GI Energy has welcomed the government’s promise to review Renewable Heat Incentive tariffs for ground source heat pump technology.
The company, which to date has installed more than 200MW of GSHP heating and cooling systems, believes a rise in tariff will kick-start the uptake of this important form of renewable energy.
Chris Davidson, development director of GI Energy, said, “I am delighted that the Department of Energy and Climate Change has announced that it will review the RHI tariff in the light of concerns about its current level.
“I am also particularly pleased that the DECC has promised that all installations accredited from 21st January 2013 onwards will benefit from any increase in the tariff when it comes into force.
“This is good news – if the minister gets the tariff right then 2013 could really be the year when ground source heat pump systems assume the leading role they can certainly play in cutting the UK’s carbon emissions.
“They are sustainable, renewable and offer long term benefits when compared to conventional heating and cooling systems. It would be a shame for the UK to fall behind in carbon reduction for want of a fair tariff.”
Following DECC’s announcement, there is widespread anticipation that the review will lead to a substantial increase in the RHI tariff for GSHP, which according to the Ground Source Heat Pump Association, could be up to 9.4p per kWh based on the evidence presented.
A further announcement, once the review is complete, is expected in spring.
Earlier this year Davidson was one of a group of industry representatives who lobbied energy and climate change minister Greg Barker, to revisit the tariff, arguing that it was skewed unfairly in favour of other renewable energies.

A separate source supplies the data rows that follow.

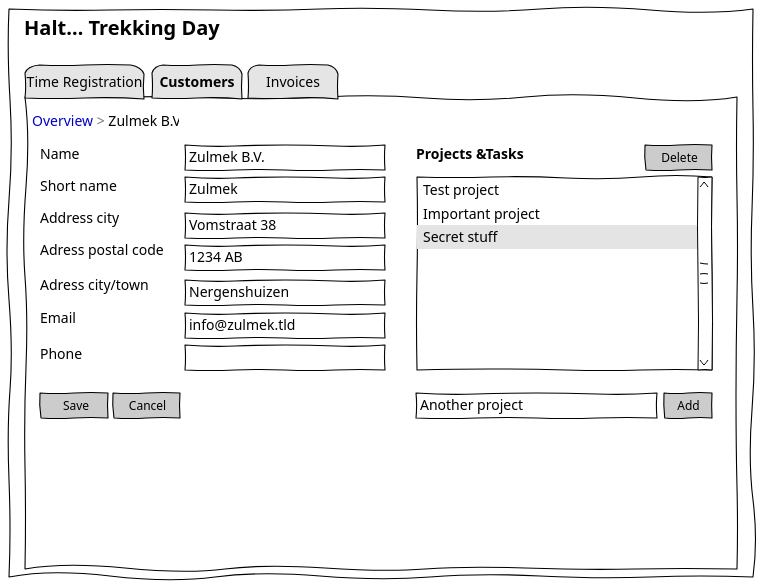
<!DOCTYPE html>
<html lang="en">
<head>
<meta charset="utf-8">
<title>Customer details wireframe</title>
<style>
:root {
  --ink: #000;
  --paper: #fff;
  --tab: #e5e5e5;
  --button: #ccc;
  --selected: #e4e4e4;
  --link: #0000c8;
  --muted: #777;
}
* { box-sizing: border-box; margin: 0; padding: 0; }
html, body { width: 765px; height: 586px; overflow: hidden; background: var(--paper); }
body { font: 14px/18px "Noto Sans", "Open Sans", sans-serif; color: var(--ink); }
a { color: inherit; text-decoration: none; }
ul { list-style: none; }
.symbols { position: absolute; width: 0; height: 0; }
.window { position: relative; isolation: isolate; width: 765px; height: 586px; padding: 16px 0 0 25px; }
.sketch { position: absolute; left: 0; top: 0; width: 100%; height: 100%; overflow: visible; z-index: -1; fill: var(--paper); stroke: var(--ink); stroke-width: 1.1; stroke-linejoin: round; }
.sketch path, .symbols path { vector-effect: non-scaling-stroke; }
h1 { height: 24px; margin-left: -1px; font-size: 20px; line-height: 24px; }

.tabs { position: relative; z-index: 1; display: flex; margin-top: 25px; height: 34px; }
.tab { position: relative; isolation: isolate; width: 90px; margin-right: 6px; line-height: 33px; text-align: center; white-space: nowrap; }
.tab:first-child { width: 119px; margin-right: 8px; }
.tab .sketch { fill: var(--tab); }
.tab.current { font-weight: 700; }

.panel { position: relative; isolation: isolate; width: 712px; height: 472px; margin-top: -2px; padding: 14px 0 0 7px; }
.breadcrumb { width: 147px; height: 20px; line-height: 20px; overflow: hidden; white-space: nowrap; }
.breadcrumb a { color: var(--link); }
.breadcrumb .separator { color: var(--muted); }
.columns { display: grid; grid-template-columns: 345px 296px; column-gap: 31px; margin: 14px 0 0 8px; }

.details { display: grid; grid-template-columns: 145px 200px; grid-template-rows: 32px 36px 32px 35px 33px 32px 26px; }
.details dt { white-space: nowrap; }
.details .raised { margin-top: -4px; }
.field { position: relative; isolation: isolate; height: 25px; padding-left: 4px; line-height: 24px; white-space: nowrap; }
.button { position: relative; isolation: isolate; display: block; width: 67px; height: 25px; padding-left: 2px; font-size: 12px; line-height: 25px; text-align: center; }
.button .sketch { fill: var(--button); }
.actions { display: flex; gap: 5px; margin-top: 22px; }
.actions .save { width: 68px; padding-left: 4px; }

.projects-head { display: flex; justify-content: space-between; height: 32px; }
.projects-head h2 { font-size: 14px; line-height: 18px; }
.project-list { position: relative; isolation: isolate; width: 296px; height: 193px; padding: 1px 15px 0 1px; }
.project-list li { height: 23.5px; padding-left: 6px; line-height: 23px; }
.project-list .selected { background: var(--selected); }
.project-list .scrollbar { position: absolute; left: 282px; top: 0; width: 14px; height: 193px; overflow: visible; fill: var(--paper); stroke: var(--ink); }
.add-project { display: flex; justify-content: space-between; margin-top: 23px; }
.add-project .field { width: 241px; }
.add-project .button { width: 48px; padding-left: 1px; }
</style>
</head>
<body>
<svg class="symbols" aria-hidden="true">
  <defs>
    <symbol id="field-box" viewBox="0 0 200 25" preserveAspectRatio="none" overflow="visible">
      <path d="M0 0Q25 2 50 1T100 0T150 1T200 0Q199 12 200 25Q175 24 150 25T100 25T50 25T0 25Q1 12 0 0Z"/>
    </symbol>
    <symbol id="button-box" viewBox="0 0 68 25" preserveAspectRatio="none" overflow="visible">
      <path d="M0 0Q17 1 34 0T68 0Q67 12 68 25Q51 24 34 25T1 25Q-1 12 0 0Z"/>
    </symbol>
    <symbol id="tab-box" viewBox="0 0 90 34" preserveAspectRatio="none" overflow="visible">
      <path d="M0 33Q1 22 0 8Q2 1 11 0Q28 1 45 0T80 0Q88 2 90 9Q89 22 90 34Q68 32 45 33T0 33Z"/>
    </symbol>
  </defs>
</svg>

<main class="window">
  <svg class="sketch" viewBox="0 0 765 586" aria-hidden="true">
    <path d="M9 9Q60 11 110 10T215 10T320 9T430 10T540 9T650 10T753 9Q752 60 753 110T752 210T753 310T752 410T753 500T753 577Q700 575 650 577T540 576T430 577T320 576T215 577T110 576T9 577Q11 530 9 480T10 390T9 300T9 200T10 100T9 9Z"/>
  </svg>
  <h1>Halt… Trekking Day</h1>

  <nav class="tabs">
    <a class="tab" href="#"><svg class="sketch" aria-hidden="true"><use href="#tab-box" width="100%" height="100%"/></svg>Time Registration</a>
    <a class="tab current" href="#"><svg class="sketch" aria-hidden="true"><use href="#tab-box" width="100%" height="100%"/></svg>Customers</a>
    <a class="tab" href="#"><svg class="sketch" aria-hidden="true"><use href="#tab-box" width="100%" height="100%"/></svg>Invoices</a>
  </nav>

  <section class="panel">
    <svg class="sketch" viewBox="0 0 712 472" aria-hidden="true">
      <path d="M0 0Q50 1 100 0T200 1T300 0T400 1T500 0T610 1T712 0Q711 50 712 100T712 200T711 300T712 390T712 472Q660 471 610 472T500 471T400 472T300 471T200 472T100 471T0 472Q1 420 0 370T1 270T0 180T1 90T0 0Z"/>
    </svg>
    <div class="breadcrumb"><a href="#">Overview</a> <span class="separator">&gt;</span> Zulmek B.V.</div>

    <div class="columns">
      <div class="customer">
        <dl class="details">
          <dt>Name</dt>
          <dd class="field"><svg class="sketch" aria-hidden="true"><use href="#field-box" width="100%" height="100%"/></svg>Zulmek B.V.</dd>
          <dt>Short name</dt>
          <dd class="field"><svg class="sketch" aria-hidden="true"><use href="#field-box" width="100%" height="100%"/></svg>Zulmek</dd>
          <dt class="raised">Address city</dt>
          <dd class="field"><svg class="sketch" aria-hidden="true"><use href="#field-box" width="100%" height="100%"/></svg>Vomstraat 38</dd>
          <dt class="raised">Adress postal code</dt>
          <dd class="field"><svg class="sketch" aria-hidden="true"><use href="#field-box" width="100%" height="100%"/></svg>1234 AB</dd>
          <dt class="raised">Adress city/town</dt>
          <dd class="field"><svg class="sketch" aria-hidden="true"><use href="#field-box" width="100%" height="100%"/></svg>Nergenshuizen</dd>
          <dt class="raised">Email</dt>
          <dd class="field"><svg class="sketch" aria-hidden="true"><use href="#field-box" width="100%" height="100%"/></svg>info@zulmek.tld</dd>
          <dt>Phone</dt>
          <dd class="field"><svg class="sketch" aria-hidden="true"><use href="#field-box" width="100%" height="100%"/></svg></dd>
        </dl>
        <div class="actions">
          <a class="button save" href="#"><svg class="sketch" aria-hidden="true"><use href="#button-box" width="100%" height="100%"/></svg>Save</a>
          <a class="button" href="#"><svg class="sketch" aria-hidden="true"><use href="#button-box" width="100%" height="100%"/></svg>Cancel</a>
        </div>
      </div>

      <div class="projects">
        <header class="projects-head">
          <h2>Projects &amp;Tasks</h2>
          <a class="button" href="#"><svg class="sketch" aria-hidden="true"><use href="#button-box" width="100%" height="100%"/></svg>Delete</a>
        </header>
        <div class="project-list">
          <svg class="sketch" viewBox="0 0 296 193" aria-hidden="true">
            <path d="M1 0Q40 1 75 0T150 1T225 0T296 0Q295 50 296 97T296 193Q260 192 225 193T150 193T75 192T1 193Q0 145 1 97T1 0Z"/>
          </svg>
          <ul>
            <li>Test project</li>
            <li>Important project</li>
            <li class="selected">Secret stuff</li>
          </ul>
          <svg class="scrollbar" viewBox="0 0 14 193" aria-hidden="true">
            <path d="M0 0Q7 1 14 0Q13 50 14 97T14 193Q7 192 0 193Q1 145 0 97T0 0Z"/>
            <path fill="none" d="M2 10Q4 8 6 5Q8 7 10 10M2 183Q4 186 6 188Q8 186 10 183M2 86Q6 87 10 87M2 97Q6 96 10 97M2 106Q6 107 10 106"/>
          </svg>
        </div>
        <div class="add-project">
          <div class="field"><svg class="sketch" aria-hidden="true"><use href="#field-box" width="100%" height="100%"/></svg>Another project</div>
          <a class="button" href="#"><svg class="sketch" aria-hidden="true"><use href="#button-box" width="100%" height="100%"/></svg>Add</a>
        </div>
      </div>
    </div>
  </section>
</main>
</body>
</html>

In its latest announcement DECC has accepted that “emerging evidence” raises enough questions about the underlying assumptions on which the tariff was constructed to warrant a review.